On July 9, 1804, a few days before his fateful duel with Aaron Burr, Alexander Hamilton signed his last will of testament.

In the Name of God Amen! I Alexander Hamilton of the City of New York Counsellor at Law do make this my last Will and Testament as follows. First I appoint John B Church Nicholas Fish and Nathaniel Pendleton of the City aforesaid Esquires to be Executors and Trustees of this my Will and I devise to them their heirs and Assigns, as joint Tenants and not as Tenants in common, All my Estate real and personal whatsoever and wheresoever upon Trust at their discretion to sell and dispose of the same, at such time and times in such manner and upon such terms as they the Survivors and Survivor shall think fit and out of the proceeds to pay all the Debts which I shall owe at the time of my decease, in whole, if the fund shall be sufficient, proportionally, if it shall be insufficient, and the residue, if any there shall be to pay and deliver to my excellent and dear Wife Elizabeth Hamilton.

Hamilton had a long history with each of the individuals he chose as his executors: John Church, Nathaniel Pendleton, and Nicholas Fish.  John Church was the husband of Angelica Schuyler and Hamilton’s brother-in-law.   Nicholas Fish had been Hamilton’s friend since they were teenagers involved in the early part of the Revolution.  Fish even named his son after Hamilton (Hamilton Fish would go on to become Governor of New York and Secretary of State under President Grant).  Virginian Nathaniel Pendleton was a close friend and colleague of Hamilton’s at the New York Bar.  In the 1790s, Pendleton had been named a potential candidate for the position of Secretary of State, but Hamilton feared that he had “been somewhat tainted by the prejudices of Mr. Jefferson and Mr. Madison.”  When Hamilton and Pendleton were both practicing in New York, they became close friends.  Pendleton also served as Hamilton’s second in his duel with Burr, and he helped Hamilton put his affairs in order before the duel.

The second part of Hamilton’s will expressed his concern for the financial situation of his family.  Hamilton was aware that because he had focused his career in the public service, he would not be leaving his wife and children in the best financial footing.

Though if it shall please God to spare my life I may look for a considerable surplus out of my present property—Yet if he should speedily call me to the eternal wor[l]d, a forced sale as is usual may possibly render it insufficient to satisfy my Debts.
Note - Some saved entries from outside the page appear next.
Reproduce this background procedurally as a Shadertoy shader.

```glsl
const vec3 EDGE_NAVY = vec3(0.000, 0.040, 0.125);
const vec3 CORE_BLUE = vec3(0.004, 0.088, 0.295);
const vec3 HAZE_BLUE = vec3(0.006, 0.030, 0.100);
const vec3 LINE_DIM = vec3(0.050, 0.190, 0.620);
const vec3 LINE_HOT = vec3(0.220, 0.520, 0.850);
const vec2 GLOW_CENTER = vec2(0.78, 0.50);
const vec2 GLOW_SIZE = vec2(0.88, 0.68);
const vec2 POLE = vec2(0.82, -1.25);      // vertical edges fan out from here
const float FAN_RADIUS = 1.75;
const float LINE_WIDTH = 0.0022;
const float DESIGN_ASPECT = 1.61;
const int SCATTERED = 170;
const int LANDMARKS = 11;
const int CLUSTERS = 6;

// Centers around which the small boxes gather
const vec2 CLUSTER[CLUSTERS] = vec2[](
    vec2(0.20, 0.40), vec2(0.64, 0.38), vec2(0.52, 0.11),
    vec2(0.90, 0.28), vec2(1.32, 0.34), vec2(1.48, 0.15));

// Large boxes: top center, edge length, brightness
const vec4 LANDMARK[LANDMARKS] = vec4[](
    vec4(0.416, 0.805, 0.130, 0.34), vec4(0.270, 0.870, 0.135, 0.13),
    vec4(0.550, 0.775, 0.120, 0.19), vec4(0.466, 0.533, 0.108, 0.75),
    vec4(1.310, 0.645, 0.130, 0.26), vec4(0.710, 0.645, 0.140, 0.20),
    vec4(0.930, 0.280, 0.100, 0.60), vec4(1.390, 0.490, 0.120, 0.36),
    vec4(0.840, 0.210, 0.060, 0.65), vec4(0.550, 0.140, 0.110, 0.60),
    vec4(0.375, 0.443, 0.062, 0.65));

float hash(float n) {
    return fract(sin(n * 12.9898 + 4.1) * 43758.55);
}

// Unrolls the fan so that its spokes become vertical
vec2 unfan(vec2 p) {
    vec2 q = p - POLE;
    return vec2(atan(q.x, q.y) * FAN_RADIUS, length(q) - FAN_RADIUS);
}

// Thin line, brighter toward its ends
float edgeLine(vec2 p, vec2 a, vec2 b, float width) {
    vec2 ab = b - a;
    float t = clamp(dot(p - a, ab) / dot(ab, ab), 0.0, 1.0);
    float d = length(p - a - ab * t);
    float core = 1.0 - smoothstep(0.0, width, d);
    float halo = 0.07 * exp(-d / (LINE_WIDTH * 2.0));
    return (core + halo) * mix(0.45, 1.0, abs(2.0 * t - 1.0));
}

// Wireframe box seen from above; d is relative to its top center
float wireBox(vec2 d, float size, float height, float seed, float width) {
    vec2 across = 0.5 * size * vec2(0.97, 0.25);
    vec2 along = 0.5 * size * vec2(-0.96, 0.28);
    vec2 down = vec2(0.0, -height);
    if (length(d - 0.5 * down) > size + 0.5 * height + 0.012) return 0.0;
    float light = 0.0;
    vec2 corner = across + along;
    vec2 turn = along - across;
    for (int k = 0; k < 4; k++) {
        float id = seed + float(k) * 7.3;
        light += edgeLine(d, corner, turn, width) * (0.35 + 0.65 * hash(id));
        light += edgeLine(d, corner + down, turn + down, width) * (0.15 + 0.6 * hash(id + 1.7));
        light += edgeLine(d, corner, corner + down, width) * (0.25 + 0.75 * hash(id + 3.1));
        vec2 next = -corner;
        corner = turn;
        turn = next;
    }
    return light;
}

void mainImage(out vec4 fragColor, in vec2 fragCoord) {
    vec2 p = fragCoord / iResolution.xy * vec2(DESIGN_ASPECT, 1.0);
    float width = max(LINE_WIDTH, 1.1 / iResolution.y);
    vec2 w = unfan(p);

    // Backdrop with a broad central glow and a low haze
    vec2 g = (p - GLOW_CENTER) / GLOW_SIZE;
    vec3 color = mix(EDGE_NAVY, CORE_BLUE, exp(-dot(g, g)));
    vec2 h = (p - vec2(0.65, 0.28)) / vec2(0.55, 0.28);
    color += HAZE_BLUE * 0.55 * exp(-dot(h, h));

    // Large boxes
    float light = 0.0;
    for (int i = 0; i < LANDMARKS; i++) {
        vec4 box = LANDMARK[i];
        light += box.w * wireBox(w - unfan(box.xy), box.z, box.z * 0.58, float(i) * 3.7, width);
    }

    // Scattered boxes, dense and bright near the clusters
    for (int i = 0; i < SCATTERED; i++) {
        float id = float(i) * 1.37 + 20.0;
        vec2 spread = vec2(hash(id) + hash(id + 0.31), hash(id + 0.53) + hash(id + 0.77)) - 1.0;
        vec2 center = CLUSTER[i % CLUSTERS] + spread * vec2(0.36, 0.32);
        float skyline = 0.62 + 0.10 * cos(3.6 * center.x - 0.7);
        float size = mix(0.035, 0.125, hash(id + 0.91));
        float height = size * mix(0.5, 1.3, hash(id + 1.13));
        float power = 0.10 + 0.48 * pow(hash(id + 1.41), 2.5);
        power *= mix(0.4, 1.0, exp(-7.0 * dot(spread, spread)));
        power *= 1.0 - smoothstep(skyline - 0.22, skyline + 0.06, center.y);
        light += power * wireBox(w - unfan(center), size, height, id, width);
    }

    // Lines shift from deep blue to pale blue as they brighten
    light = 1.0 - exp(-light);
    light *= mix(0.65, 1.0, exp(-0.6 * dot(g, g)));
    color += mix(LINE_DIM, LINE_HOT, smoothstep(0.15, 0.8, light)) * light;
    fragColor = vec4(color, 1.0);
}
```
I pray God that something may remain for the maintenance and education of my dear Wife and Children. But should it on the contrary happen that there is not enough for the payment of my Debts, I entreat my Dear Children, if they or any of them shall ever be able, to make up the Deficiency. I without hesitation commit to their delicacy a wish which is dictated by my own. Though conscious that I have too far sacrificed the interests of my family to public avocations & on this account have the less claim to burthen my Children, yet I trust in their magnanimity to appreciate as they ought this my request. In so unfavourable an event of things, the support of their dear Mother with the most respectful and tender attention is a duty all the sacredness of which they will feel. Probably her own patrimonial resources will preserve her from Indigence. But in all situations they are charged to bear in mind that she has been to them the most devoted and best of mothers. In Testimony whereof I have hereunto subscribed my hand the Ninth day of July in the year of our lord One thousand Eight hundred & four.

Hamilton’s will was part of a series of documents that Hamilton delivered to Nathaniel Pendleton prior to the duel and opened after Hamilton’s death.  In a letter dated July 4, 1804, the same day that Hamilton and Burr sat at the same table for dinner with other former Continental Army officers at Fraunces Tavern, Hamilton thanked Pendleton for helping him finalize his affair before the duel.

I thank you My Dear Sir for your friendly offices in this last critical scene, if such it shall be. Excuse me for having inserted your name as Executor. I fear it may not be in your favor to do much good to my family. But I am sure you will do all the good you can.